What we are hearing
Metro and consultant Cascadia Partners have convened an Expo Development Opportunity Study history and values workshop, a business and client workshops, and continues to engage with Tribes, jurisdictional partners, key stakeholders, and communities with a connection to the site. At workshops, stakeholders participated in group exercises that clustered collective ideas for guiding principles into common themes. As a group, participants moved the common themes into draft guiding principles.
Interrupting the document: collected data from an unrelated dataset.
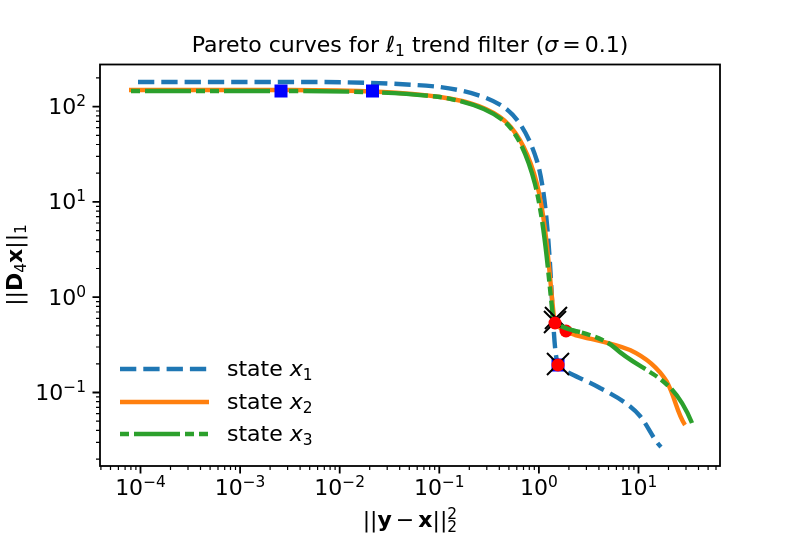
<!DOCTYPE html>
<html lang="en">
<head>
<meta charset="utf-8">
<title>Pareto curves</title>
<style>
:root {
  --paper: #ffffff;
  --ink: #000000;
  --state-1: #1f77b4;
  --state-2: #ff7f0e;
  --state-3: #2ca02c;
  --marker-square: #0000ff;
  --marker-dot: #ff0000;
}
* { box-sizing: border-box; margin: 0; padding: 0; }
body { width: 800px; height: 533px; overflow: hidden; background: var(--paper); }
.chart {
  position: relative;
  width: 800px;
  height: 533px;
  overflow: hidden;
  color: var(--ink);
  font: 22px/22px "DejaVu Sans", sans-serif;
  white-space: nowrap;
}
.plot { position: absolute; left: 0; top: 0; }
.chart-title {
  position: absolute;
  left: 100px;
  top: 34px;
  width: 620px;
  font-size: 22px;
  font-weight: 400;
  text-align: center;
}
sub, sup { position: relative; font-size: .7em; line-height: 0; vertical-align: baseline; }
sub { top: 4px; }
sup { top: -8px; }
.operator { margin: 0 4px; }

.x-ticks, .y-ticks { position: absolute; display: grid; list-style: none; }
.x-ticks { left: 90.7px; top: 477px; grid-template-columns: repeat(6, 99.6px); text-align: center; }
.y-ticks { left: 0; top: 96px; width: 86px; grid-auto-rows: 95.3px; text-align: right; }

.x-label { position: absolute; left: 100px; top: 509px; width: 620px; text-align: center; }
.x-label .scripts { position: relative; display: inline-block; width: 10px; height: 1px; }
.x-label .scripts sup, .x-label .scripts sub { position: absolute; left: 0; line-height: 16px; }
.x-label .scripts sup { top: -20px; }
.x-label .scripts sub { top: -7px; }
.y-label {
  position: absolute;
  left: -85.5px;
  top: 254px;
  width: 200px;
  text-align: center;
  transform: rotate(-90deg);
}

.legend { position: absolute; left: 120px; top: 353px; display: grid; grid-auto-rows: 32.5px; list-style: none; }
.legend li { display: flex; align-items: center; gap: 18px; }
.legend svg { display: block; }

.line { fill: none; stroke-width: 4.4; }
.state-1 { stroke: var(--state-1); stroke-dasharray: 16.3 7; }
.state-2 { stroke: var(--state-2); }
.state-3 { stroke: var(--state-3); stroke-dasharray: 9 5 46 5 9 5; }
.axis { fill: none; stroke: var(--ink); stroke-width: 1.8; }
.minor { fill: none; stroke: var(--ink); stroke-width: 1.2; }
.cross { fill: none; stroke: var(--ink); stroke-width: 2; }
.square { fill: var(--marker-square); }
.dot { fill: var(--marker-dot); }
</style>
</head>
<body>
<main class="chart">
  <svg class="plot" width="800" height="533" viewBox="0 0 800 533" role="img" aria-label="Log-log plot of three trade-off curves">
    <defs>
      <path id="x-minor" d="M30 0v4M47.5 0v4M60 0v4M69.6 0v4M77.5 0v4M84.2 0v4M90 0v4M95 0v4"/>
      <path id="y-minor" d="M0 -28.7h-4M0 -45.5h-4M0 -57.4h-4M0 -66.6h-4M0 -74.2h-4M0 -80.5h-4M0 -86.1h-4M0 -90.9h-4"/>
      <path id="cross" d="M-11 -11L11 11M-11 11L11 -11"/>
      <rect id="square" x="-6.5" y="-6.5" width="13" height="13"/>
      <circle id="dot" r="6.5"/>
      <clipPath id="x-range"><rect x="100" y="466" width="620" height="12"/></clipPath>
      <clipPath id="y-range"><rect x="90" y="64" width="12" height="402"/></clipPath>
    </defs>

    <g class="minor" clip-path="url(#x-range)">
      <use href="#x-minor" x="40.9" y="466"/>
      <use href="#x-minor" x="140.5" y="466"/>
      <use href="#x-minor" x="240.1" y="466"/>
      <use href="#x-minor" x="339.7" y="466"/>
      <use href="#x-minor" x="439.3" y="466"/>
      <use href="#x-minor" x="538.9" y="466"/>
      <use href="#x-minor" x="638.5" y="466"/>
    </g>
    <g class="minor" clip-path="url(#y-range)">
      <use href="#y-minor" x="100" y="487.8"/>
      <use href="#y-minor" x="100" y="392.5"/>
      <use href="#y-minor" x="100" y="297.2"/>
      <use href="#y-minor" x="100" y="201.9"/>
      <use href="#y-minor" x="100" y="106.6"/>
    </g>
    <path class="axis" d="M140.5 466v7.5M240.1 466v7.5M339.7 466v7.5M439.3 466v7.5M538.9 466v7.5M638.5 466v7.5"/>
    <path class="axis" d="M100 106.6h-7.5M100 201.9h-7.5M100 297.2h-7.5M100 392.5h-7.5"/>

    <path class="line state-1" d="M138 82H310C365 82 410 84 440 87C470 91 491 98 505 108C519 118 530 138 537 161C545 187 549 240 552 300C554 335 555 360 559 367C566 373 586 380 600 388C615 396 630 404 640 416C648 426 653 439 661 447"/>
    <path class="line state-2" d="M129 90H290C360 90 405 92 440 97C470 101 491 109 505 121C519 134 530 157 537 184C546 220 549 270 554 318C556 328 564 331 575 335C594 340 612 343 630 350C647 358 659 369 667 382C675 397 677 413 685 425"/>
    <path class="line state-3" d="M131 91H290C360 91 405 93 440 97C470 102 491 110 505 122C518 134 528 157 535 184C544 220 548 270 553 318C555 325 564 328 575 331C592 335 606 340 615 348C627 359 641 366 653 374C675 388 684 404 692 423"/>

    <rect class="axis" x="100" y="64.5" width="620" height="401.5"/>

    <g class="square">
      <use href="#square" x="281" y="91"/>
      <use href="#square" x="372.5" y="91"/>
      <use href="#square" x="558" y="365"/>
    </g>
    <g class="cross">
      <use href="#cross" x="555" y="322"/>
      <use href="#cross" x="556" y="318"/>
      <use href="#cross" x="558" y="364"/>
    </g>
    <g class="dot">
      <use href="#dot" x="566" y="331"/>
      <use href="#dot" x="555" y="323"/>
      <use href="#dot" x="558" y="365"/>
    </g>
    <path class="line state-3" d="M561 326Q569 330 580 332" stroke-dasharray="none" style="stroke-dasharray:none"/>
  </svg>

  <h1 class="chart-title">Pareto curves for ℓ<sub>1</sub> trend filter (<i>σ</i><span class="operator">=</span>0.1)</h1>

  <ul class="y-ticks">
    <li>10<sup>2</sup></li>
    <li>10<sup>1</sup></li>
    <li>10<sup>0</sup></li>
    <li>10<sup>−1</sup></li>
  </ul>
  <ul class="x-ticks">
    <li>10<sup>−4</sup></li>
    <li>10<sup>−3</sup></li>
    <li>10<sup>−2</sup></li>
    <li>10<sup>−1</sup></li>
    <li>10<sup>0</sup></li>
    <li>10<sup>1</sup></li>
  </ul>

  <p class="y-label">||<b>D</b><sub>4</sub><b>x</b>||<sub>1</sub></p>
  <p class="x-label">||<b>y</b><span class="operator">−</span><b>x</b>||<span class="scripts"><sup>2</sup><sub>2</sub></span></p>

  <ul class="legend">
    <li><svg width="89" height="6" aria-hidden="true"><path class="line state-1" d="M0 3H89"/></svg><span>state <i>x</i><sub>1</sub></span></li>
    <li><svg width="89" height="6" aria-hidden="true"><path class="line state-2" d="M0 3H89"/></svg><span>state <i>x</i><sub>2</sub></span></li>
    <li><svg width="89" height="6" aria-hidden="true"><path class="line state-3" d="M0 3H89"/></svg><span>state <i>x</i><sub>3</sub></span></li>
  </ul>
</main>
</body>
</html>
The summary document below illustrates a collation of what we have heard in our outreach to and engage with communities throughout the process.
- Honor, respect and preserve cultural and historical significance
- Require purposeful inclusion of disenfranchised, displaced and dispossessed
- Maximize community benefit and engagement for future generations
- Ongoing engagement and transparency
- Drive inclusive economic and cultural prosperity.
Note: We will expand and refine these principles after the urban Indigenous engagements, which were rescheduled to honor a community leader as well as impacts of the weather-related power and internet outages.
Core central vision
A core central vision for the Expo Center's potential futures emerged as well to include:
- Honor historical and cultural legacy
- Create wealth building opportunities for Black, Black American, Japanese, Japanese American, Tribes, Indigenous communities and other disenfranchised communities of color
- Ensure financial sustainability
- Maximize economic prosperity.
Note: Ongoing refinement with community engagements
Key stakeholder input has built the framework for how to evaluate different development options: complement, support or replace the current event center.